Providing patients more economical elective procedures

In today’s world of DSO practices, as these rely mostly on HMO PPO insurance, growing profits is constantly challenging.  Today’s trend leans towards practices which offer multi-specialty services that allow increases in practice gross revenue without referral outside the practice for those needed services.

Elective services, such as cosmetic procedures are not covered under most insurance plans. So, adding elective cases in your DSO practice not only can increase gross revenue.  But, when the right elective dentistry products are offered with techniques learned incorporating advanced dental education available, a DSO practice could benefit from net and not just the gross revenue increases which are truly increased profits. DSO’s having numerous branded locations across the US, systems to benefit from these added services are in demand by the consumer (patient) and are needed.

Direct Composite Veneers

Offering ceramic (porcelain or lithium disilcate) veneers in an insurance-based DSO practice will rarely offer patient acceptance as insurance will not cover those services frequently. These type of restorations are costly and today, most DSO patients are very financially conservative. If the patient is in good oral health, but would improve their smile esthetically, the DSO patient would most likely will not choose to accept treatment, even if they can afford it related to a lack of any coverage for ceramic veneers.

Offering direct composite veneers which can be half the cost or less than ceramic based restorations and could indeed show higher patient acceptance related to a balance between esthetic improvement and out of pocket cost. But as we all know, how do you get the best results, without losing profits on the procedure, especially when creating the restorations freehand style intraorally.

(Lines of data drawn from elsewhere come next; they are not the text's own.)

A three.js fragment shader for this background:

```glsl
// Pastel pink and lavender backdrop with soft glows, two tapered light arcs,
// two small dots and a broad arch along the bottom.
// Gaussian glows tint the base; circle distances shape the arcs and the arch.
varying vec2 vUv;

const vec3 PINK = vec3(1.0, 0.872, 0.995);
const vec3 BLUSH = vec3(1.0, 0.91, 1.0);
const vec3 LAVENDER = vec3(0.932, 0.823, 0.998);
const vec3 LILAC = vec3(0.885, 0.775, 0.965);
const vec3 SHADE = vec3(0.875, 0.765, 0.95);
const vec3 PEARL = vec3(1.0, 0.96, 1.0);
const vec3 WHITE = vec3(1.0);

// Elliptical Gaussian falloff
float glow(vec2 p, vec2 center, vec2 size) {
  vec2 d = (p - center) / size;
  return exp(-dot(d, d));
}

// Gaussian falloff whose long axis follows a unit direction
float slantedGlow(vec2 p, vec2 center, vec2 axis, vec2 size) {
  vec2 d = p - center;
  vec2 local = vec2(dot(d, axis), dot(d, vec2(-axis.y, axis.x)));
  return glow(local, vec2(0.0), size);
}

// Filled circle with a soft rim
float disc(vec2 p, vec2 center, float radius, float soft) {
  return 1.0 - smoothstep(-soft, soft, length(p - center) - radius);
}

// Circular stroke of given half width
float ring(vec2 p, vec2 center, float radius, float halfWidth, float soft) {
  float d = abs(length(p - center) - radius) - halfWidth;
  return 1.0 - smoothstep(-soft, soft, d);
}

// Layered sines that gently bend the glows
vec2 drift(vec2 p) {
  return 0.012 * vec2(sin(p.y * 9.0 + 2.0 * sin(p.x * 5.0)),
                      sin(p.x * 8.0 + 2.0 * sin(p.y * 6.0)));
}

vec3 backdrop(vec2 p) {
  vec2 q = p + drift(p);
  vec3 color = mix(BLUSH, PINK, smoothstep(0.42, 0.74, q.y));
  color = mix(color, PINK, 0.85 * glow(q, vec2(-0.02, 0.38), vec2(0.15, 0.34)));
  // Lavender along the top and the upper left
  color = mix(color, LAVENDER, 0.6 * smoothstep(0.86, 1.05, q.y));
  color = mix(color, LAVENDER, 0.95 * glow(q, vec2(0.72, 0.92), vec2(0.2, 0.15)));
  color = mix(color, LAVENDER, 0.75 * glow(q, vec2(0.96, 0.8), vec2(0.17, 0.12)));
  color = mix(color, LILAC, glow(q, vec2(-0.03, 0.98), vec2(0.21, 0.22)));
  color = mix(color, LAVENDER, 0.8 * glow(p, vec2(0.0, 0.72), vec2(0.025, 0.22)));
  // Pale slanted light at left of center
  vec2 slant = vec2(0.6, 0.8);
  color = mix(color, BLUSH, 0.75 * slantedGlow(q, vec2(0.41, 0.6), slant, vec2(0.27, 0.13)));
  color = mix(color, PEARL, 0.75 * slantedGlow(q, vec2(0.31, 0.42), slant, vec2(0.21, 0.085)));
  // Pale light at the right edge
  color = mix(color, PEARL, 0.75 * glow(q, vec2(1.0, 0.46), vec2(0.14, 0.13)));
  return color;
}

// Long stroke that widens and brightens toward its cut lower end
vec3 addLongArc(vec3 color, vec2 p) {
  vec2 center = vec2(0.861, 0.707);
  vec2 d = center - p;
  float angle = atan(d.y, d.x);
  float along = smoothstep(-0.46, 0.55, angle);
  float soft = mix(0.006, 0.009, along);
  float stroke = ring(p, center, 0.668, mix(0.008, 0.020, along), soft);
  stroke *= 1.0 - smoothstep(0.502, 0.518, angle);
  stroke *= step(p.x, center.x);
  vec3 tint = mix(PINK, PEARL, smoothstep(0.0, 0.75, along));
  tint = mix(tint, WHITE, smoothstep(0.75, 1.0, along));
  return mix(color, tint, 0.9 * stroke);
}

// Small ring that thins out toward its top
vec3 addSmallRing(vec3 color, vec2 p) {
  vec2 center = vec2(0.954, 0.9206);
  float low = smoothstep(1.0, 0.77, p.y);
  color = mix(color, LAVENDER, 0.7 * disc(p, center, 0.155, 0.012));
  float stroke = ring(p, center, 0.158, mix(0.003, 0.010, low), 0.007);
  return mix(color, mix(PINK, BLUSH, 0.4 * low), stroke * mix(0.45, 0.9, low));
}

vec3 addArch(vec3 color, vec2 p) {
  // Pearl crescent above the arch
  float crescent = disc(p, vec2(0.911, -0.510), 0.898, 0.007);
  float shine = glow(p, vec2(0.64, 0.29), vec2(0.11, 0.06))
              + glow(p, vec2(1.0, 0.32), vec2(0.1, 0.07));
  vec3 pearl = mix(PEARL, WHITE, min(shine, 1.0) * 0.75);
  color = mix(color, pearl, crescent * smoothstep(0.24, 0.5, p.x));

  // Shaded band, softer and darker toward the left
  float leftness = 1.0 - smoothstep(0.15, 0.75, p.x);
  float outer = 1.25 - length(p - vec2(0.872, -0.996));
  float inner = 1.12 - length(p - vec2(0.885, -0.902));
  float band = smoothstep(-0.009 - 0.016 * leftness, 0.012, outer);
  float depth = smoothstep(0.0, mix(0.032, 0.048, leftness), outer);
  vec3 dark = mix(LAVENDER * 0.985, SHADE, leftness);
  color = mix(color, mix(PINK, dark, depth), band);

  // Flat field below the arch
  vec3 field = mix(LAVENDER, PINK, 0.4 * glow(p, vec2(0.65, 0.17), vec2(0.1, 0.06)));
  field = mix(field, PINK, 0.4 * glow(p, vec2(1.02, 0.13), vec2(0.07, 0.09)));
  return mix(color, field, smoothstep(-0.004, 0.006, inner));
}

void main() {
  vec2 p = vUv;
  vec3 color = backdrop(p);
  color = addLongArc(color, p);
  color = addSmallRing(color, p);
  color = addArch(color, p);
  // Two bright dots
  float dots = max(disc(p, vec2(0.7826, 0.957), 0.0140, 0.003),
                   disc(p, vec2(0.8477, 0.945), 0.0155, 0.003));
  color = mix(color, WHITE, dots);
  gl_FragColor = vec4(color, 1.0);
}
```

Learning procedures from leading advanced dental educators, such as “The Nash Institute” Continuum Program, would provide the skills and know how to offer predictable results and increased elective dentistry with higher patient acceptance and a great way to increase profits.

Direct Composite Veneer Case

Dentistry and photography by Dr. Ross W. Nash

Figure 1: Patient presented with dissatisfaction with her smile expressing that she felt it was worn looking and gummy in appearance.  Examination notes incisal wear on the central incisors with the lateral incisors, incisal edge more coronal then the adjacent central incisors.

Dentistry and photography by Dr. Ross W. Nash

Figure 2: Healthy gingiva was noted and the incisal wear on the central incisors presented a worn smile with the incisal edges of the laterals positioned more coronal then the central incisors. The central incisors due to the wear have lost length coronally, resulting in the width and length being equal resulting in a square looking tooth.

Golden Proportions

Figure 3: When we look at central incisors, based on “golden proportions” the width of the tooth should be 80% of the length of the coronal of the central incisor to give an acceptable esthetic appearance. When the length equals the width, as in our clinical example, the centrals have a square or boxy appearance disrupting esthetics. Conversely, when the length to width ratio increases at the expense of the width (width is less then 80% of the length) the teeth will appear too long esthetically.

Width Relationship

Figure 4: Width relationship between the anterior maxillary teeth also factors into the esthetic overall appearance.  The width of the lateral incisor combined with the width of the canine from the mesial contact to mid canine (vertical line drawn down center of the canine from the cusp tip) should equal the width of the central incisor. When these proportions are followed a natural appearance is achieved.

Dentistry and photography by Dr. Ross W. Nash

Figure 5: As can be observed in the patient, the width of the centrals equals the length and the incisal edge is shorter due to wear.  To improve the smile esthetically, as the laterals do not demonstrate wear, lengthening the central incisors coronally will restore golden proportions and achieve the patients desired expectations.

Dentistry and photography by Dr. Ross W. Nash

Figure 6: Direct composite has been added to the right central incisor to achieve a length to width ratio following golden proportions restoring the tooth’s length to where the incisal edge was prior to the wear.  As we can observe, the right centrals incisal edge in relation to the lateral incisor is 1-1.5mm longer providing a more youthful appearance.  We can also see how much wear had occurred to the central incisors when we compare the corrected right central to the untreated left central incisor.

Dentistry and photography by Dr. Ross W. Nash

Figure 7: Both central incisors have received direct composite veneers restoring them to more ideal length to width ratios and providing a more youthful esthetic appearance that is in harmony with the adjacent untreated anterior teeth.

Dentistry and photography by Dr. Ross W. Nash

Figure 8: The direct composite veneers is carried over onto the lingual surface blending with the remaining tooth structure. Treatment of the two centrals was without tooth preparation and anterior guidance was re-established with the composite to prevent future wear and preserve the direct veneers over time.

Dentistry and photography by Dr. Ross W. Nash

Figure 9: Direct composite veneers to treat the worn central incisors restored golden proportions to the maxillary anterior without the need for tooth preparation.